Music was the catalyst that re-invigorated people’s commitments to their faith.
Thoughtfulness the new Praise Band
The biggest mistake we could make is to assume that a “post-Christian” society is the same as a “disinterested-in-Christianity” society. On the contrary, there are MANY folks out there that are highly interested in having conversations about issues of faith.
But they desire to have conversation (you know, with talking and listening), and they want to be able to ask questions of the Bible that are not met with “well, you just have to have faith.”
In short, those that have cast off “religion” have often cast off what they see as “empty,” or “mindless,” or “blind” religion.
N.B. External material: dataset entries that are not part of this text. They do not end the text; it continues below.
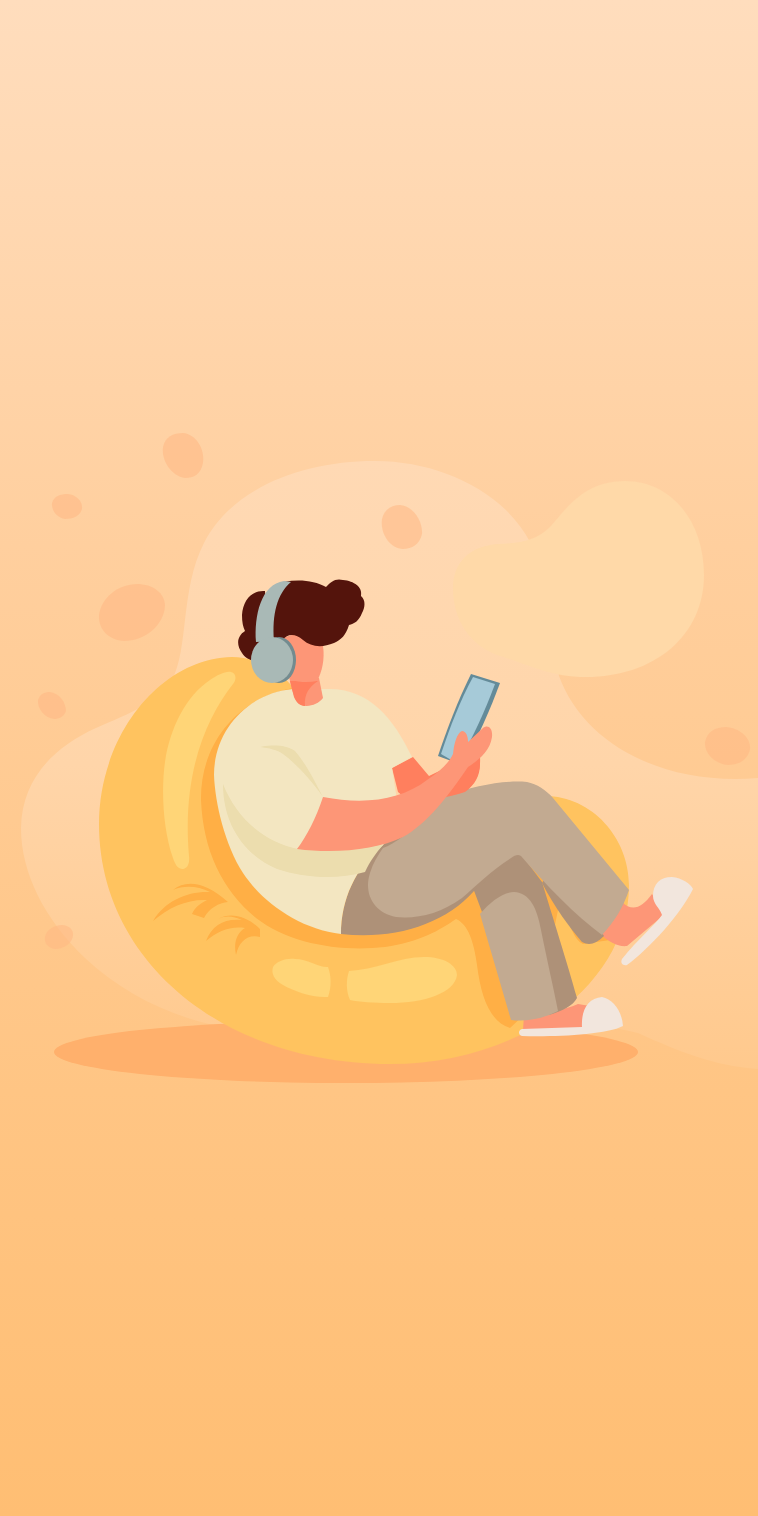
<!DOCTYPE html>
<html lang="en">
<head>
<meta charset="utf-8">
<title>Relaxing in a beanbag</title>
<style>
:root {
  --sky-top: #ffddbd;
  --sky-mid: #ffcf9e;
  --sky-low: #ffc584;
  --sky-bottom: #ffbe73;
  --cloud: #ffd9a8;
  --pebble: #ffb884;
  --shadow: #ffb06c;
  --bag: #ffc35f;
  --bag-shade: #ffaf45;
  --bag-light: #ffd577;
  --skin: #fd9677;
  --skin-shade: #ff7f5e;
  --hair: #54140c;
  --shirt: #f3e6c1;
  --shirt-shade: #ecddae;
  --trousers: #c2aa91;
  --trousers-shade: #ae9178;
  --shoe: #f2e6dd;
  --steel: #a9b9b6;
  --steel-dark: #738b8f;
  --screen: #a6cad8;
  --phone-edge: #648b99;
}
html, body { margin: 0; height: 100%; overflow: hidden; }
body { background: var(--sky-bottom); }
.artwork { display: block; width: 758px; height: 1516px; }
.pebbles { fill: var(--pebble); opacity: .55; }
.cloud { fill: var(--cloud); }
.shadow { fill: var(--shadow); }
.bag { fill: var(--bag); }
.bag-shade { fill: var(--bag-shade); }
.bag-light { fill: var(--bag-light); }
.skin { fill: var(--skin); }
.skin-shade { fill: var(--skin-shade); }
.hair { fill: var(--hair); }
.shirt { fill: var(--shirt); }
.shirt-shade { fill: var(--shirt-shade); }
.trousers { fill: var(--trousers); }
.trousers-shade { fill: var(--trousers-shade); }
.shoe { fill: var(--shoe); }
.steel { fill: var(--steel); }
.steel-dark { fill: var(--steel-dark); }
.screen { fill: var(--screen); }
.phone-edge { fill: var(--phone-edge); }
</style>
</head>
<body>
<svg class="artwork" viewBox="0 0 758 1516" role="img" aria-label="Person with headphones lounging in a yellow beanbag and looking at a phone">
  <defs>
    <linearGradient id="sky" x1="0" y1="0" x2="0" y2="1">
      <stop offset="0" stop-color="var(--sky-top)"/>
      <stop offset=".36" stop-color="var(--sky-mid)"/>
      <stop offset=".72" stop-color="var(--sky-low)"/>
      <stop offset="1" stop-color="var(--sky-bottom)"/>
    </linearGradient>
    <linearGradient id="haze" gradientUnits="userSpaceOnUse" x1="0" y1="460" x2="0" y2="1070">
      <stop offset="0" stop-color="#ffd9b4"/>
      <stop offset=".5" stop-color="#ffd5a9"/>
      <stop offset="1" stop-color="#ffc98d"/>
    </linearGradient>
    <clipPath id="bag-clip">
      <path id="bag-outline" d="M295 690C278 666 252 657 232 657C158 659 99 738 99 824C99 960 222 1064 390 1064C520 1064 629 985 629 885C629 838 592 796 545 796C500 800 470 850 440 880L300 850Z"/>
    </clipPath>
  </defs>

  <rect width="758" height="1516" fill="url(#sky)"/>

  <g id="backdrop">
    <path fill="url(#haze)" d="M375 461C440 461 504 492 530 542C546 580 552 640 559 676C583 742 660 786 758 778V1069C715 1066 680 1052 638 1033C590 1020 540 1028 500 1040L250 1030C190 1026 130 1000 85 958C45 920 21 873 21 828C22 780 52 748 96 728C130 713 160 702 172 680C189 648 180 590 204 543C232 488 302 461 375 461Z"/>
    <path class="cloud" d="M625 481C672 481 704 522 704 575C704 636 654 677 586 677C549 677 528 664 500 656C470 646 453 620 453 588C453 562 470 546 498 544C520 543 536 541 550 527C567 508 584 481 625 481Z"/>
    <g class="pebbles">
      <path d="M183 433C196 434 205 449 203 463C201 474 194 478 185 478C171 476 161 460 163 447C165 437 173 433 183 433Z"/>
      <path d="M68 494C77 495 83 502 82 509C80 516 73 519 65 519C57 518 51 510 52 503C54 496 60 494 68 494Z"/>
      <path d="M400 505C413 506 423 521 422 534C420 544 412 549 403 549C389 548 380 533 382 519C384 510 391 505 400 505Z"/>
      <path d="M137 584C153 584 165 593 165 606C164 625 145 641 124 641C108 640 98 629 99 615C101 598 118 584 137 584Z"/>
      <path d="M50 692C59 693 66 702 66 711C64 717 59 719 54 719C45 718 37 709 38 700C40 694 44 692 50 692Z"/>
      <path d="M726 727C740 728 751 738 750 749C748 760 739 765 728 765C714 764 704 753 705 742C707 732 715 727 726 727Z"/>
      <path d="M62 925C69 925 74 930 73 936C72 943 64 949 55 949C48 948 44 943 45 937C46 930 54 925 62 925Z"/>
    </g>
  </g>

  <ellipse class="shadow" cx="346" cy="1052" rx="292" ry="31"/>

  <g id="beanbag">
    <use href="#bag-outline" class="bag"/>
    <g clip-path="url(#bag-clip)">
      <path class="bag-shade" d="M300 687C240 694 200 742 201 800C203 850 222 890 256 918C290 944 340 952 385 947C420 942 440 930 456 919C468 924 474 942 477 965C481 997 490 1022 510 1028L540 1000L560 900C570 925 574 940 583 944L610 940L560 850L300 800Z"/>
    </g>
    <path class="bag-light" d="M231 672C236 673 237 679 233 684C205 720 182 775 189 856C190 864 187 869 182 869C177 868 175 864 173 858C163 830 161 790 165 762C170 728 186 696 210 680C218 675 225 671 231 672Z"/>
    <path class="bag-light" d="M295 959C308 959 319 968 328 967C331 975 332 986 328 997C312 998 294 991 283 985C274 980 271 973 273 967C277 961 286 958 295 959Z"/>
    <path class="bag-light" d="M349 971C374 970 399 957 424 957C444 957 457 965 457 975C455 993 424 1003 390 1003C374 1003 359 1002 350 1000C346 991 346 980 349 971Z"/>
    <g id="creases" class="bag-shade">
      <path d="M153 921C165 901 187 891 210 892C198 886 184 885 173 890C186 879 206 882 228 902C219 903 209 908 204 918L192 914C195 907 201 903 207 900C188 899 169 907 153 921Z"/>
      <path d="M206 941C212 925 225 918 242 920C233 916 226 915 218 919C232 911 249 918 260 929V937C247 934 239 942 236 955C233 941 238 932 245 928C230 926 218 931 206 941Z"/>
    </g>
  </g>

  <g id="far-leg">
    <path class="skin" d="M600 934L622 902C632 912 642 908 652 894L665 914L627 946C618 947 609 942 600 934Z"/>
    <path class="shoe" d="M653 896C653 884 660 877 672 877C682 878 691 884 693 889C680 915 650 948 627 965C623 966 620 963 622 959C638 939 655 925 662 915C660 908 653 904 653 896Z"/>
    <path class="trousers-shade" d="M542 883L556 860L604 936C596 944 589 946 582 942C570 928 555 908 542 883Z"/>
  </g>

  <g id="near-foot">
    <path class="skin" d="M524 1015C545 1014 564 1010 578 1004L590 1006L588 1029L523 1030Z"/>
    <path class="shoe" d="M582 1027C581 1010 588 998 602 997C613 999 622 1011 623 1026C606 1035 553 1037 522 1036C518 1035 518 1030 522 1029Z"/>
  </g>

  <g id="trousers">
    <path class="trousers-shade" d="M473 888L518 850L542 882C552 915 567 962 577 998C573 1006 562 1011 549 1015L500 960Z"/>
    <path class="trousers" d="M480 914C490 902 503 892 514 892C530 893 537 908 541 930C547 960 554 990 558 1011C545 1018 527 1022 511 1020Z"/>
    <path class="trousers-shade" d="M341 934C341 900 355 868 383 845L440 800L520 855C500 868 490 880 474 891C444 925 393 940 341 934Z"/>
    <path class="trousers" d="M383 848C410 838 432 806 445 796C475 786 503 780 527 782C537 784 546 790 553 798L629 890C623 908 614 922 602 935C575 915 547 886 521 856C518 854 515 855 511 858C492 870 478 884 462 898C440 914 417 919 396 917C375 913 363 895 370 873C373 863 378 855 383 848Z"/>
  </g>

  <g id="far-arm">
    <path class="skin-shade" d="M392 768L413 757L429 776L462 760L479 756C482 770 478 783 465 792C448 798 428 800 410 802L398 792Z"/>
  </g>

  <g id="shirt">
    <path class="shirt" d="M293 689L325 689C368 687 393 717 412 757L392 768L397 800L383 845C355 868 341 900 341 934C300 929 263 903 243 873C225 845 215 803 214 775C214 730 248 693 293 689Z"/>
    <path class="shirt-shade" d="M223 784C236 817 263 842 298 849L383 845C376 853 370 861 365 872C337 880 304 878 277 869C242 854 223 822 223 784Z"/>
    <path class="shirt-shade" d="M260 747C276 744 288 746 295 751C306 764 313 778 323 797C309 777 295 763 283 754C277 750 269 748 260 747Z"/>
  </g>

  <g id="phone">
    <path class="phone-edge" d="M471 674L500 683C490 710 478 738 462 765L438 756C447 729 458 700 471 674Z"/>
    <path class="screen" d="M473 677L495 684C485 711 474 735 458 764L441 754C450 727 460 701 473 677Z"/>
  </g>

  <g id="near-arm">
    <path class="skin-shade" d="M480 756C481 772 476 785 463 792L443 796C455 786 467 771 480 756Z"/>
    <path class="skin" d="M323 797C365 805 401 800 427 780C440 771 449 763 453 754C454 743 457 733 462 731C466 731 468 736 468 742L483 728C488 724 493 728 492 737C490 752 477 761 468 767C449 795 427 824 403 837C376 850 335 854 297 849C307 836 316 818 323 797Z"/>
  </g>

  <g id="head">
    <path class="skin" d="M289 676L319 678L323 698C317 706 303 709 297 702C293 695 291 686 289 676Z"/>
    <path class="skin-shade" d="M290 681L318 681C309 687 304 694 305 706C300 706 296 702 294 697Z"/>
    <path class="skin" d="M280 640C300 628 316 636 323 646C325 659 322 672 317 681C308 683 299 682 290 680Z"/>
    <path class="hair" d="M265 591C252 590 243 600 242 615C242 622 243 627 245 631C237 636 236 645 242 653C245 658 250 660 254 661L268 640Z"/>
    <path class="hair" d="M284 582C300 579 315 581 326 587C331 582 335 578 343 580C354 581 363 587 361 596C366 600 365 608 362 613C359 621 354 624 349 625C346 635 341 640 334 643C322 648 311 647 303 640C295 633 287 634 283 640L270 639C269 617 274 596 284 582Z"/>
    <g id="headphones">
      <path class="steel" d="M256 642C254 616 261 584 284 581L291 582C277 594 272 614 274 641Z"/>
      <ellipse class="steel-dark" cx="279" cy="660" rx="17" ry="23"/>
      <ellipse class="steel" cx="272" cy="660" rx="21" ry="23"/>
    </g>
  </g>
</svg>
</body>
</html>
The way we can re-engage these very thoughtful nay-sayers is to be thoughtful about what we believe.
Return to doctrine.
Return to theological discussions.
Return from the land of spiritual lethargy and wrestle with why you believe what we do.
Return from the land of letting the Pastor interpret for you.
The churches that reach the vast numbers of unbelievers in the coming years will be the churches that encourage members to be thoughtful in what they believe and engage in the tough conversations.
Growing churches will be thoughtful churches.
What is your experience with thoughtfulness in religion?
As I write this, I am speechless. I have spent the last half hour crying my eyes out and this video was the last pebble holding up the dam. Check it out:
The video is from a new campaign called I Like Giving. The mission of the site is not to get more of your money, but to get more people thinking — and acting — generously.
This site is one of the purest and most beautiful applications of the gospel message I have seen in a long time.
So click here to learn more, or sign up to give the idea a 3-day trial run! As for me and my family, we are going to write our own “I Like _______.” story (watch the promo video or the “I like bike” video to learn where the name came from. I can’t wait to hear yours.
Do you already have an “I Like ________.” Story? Share it below!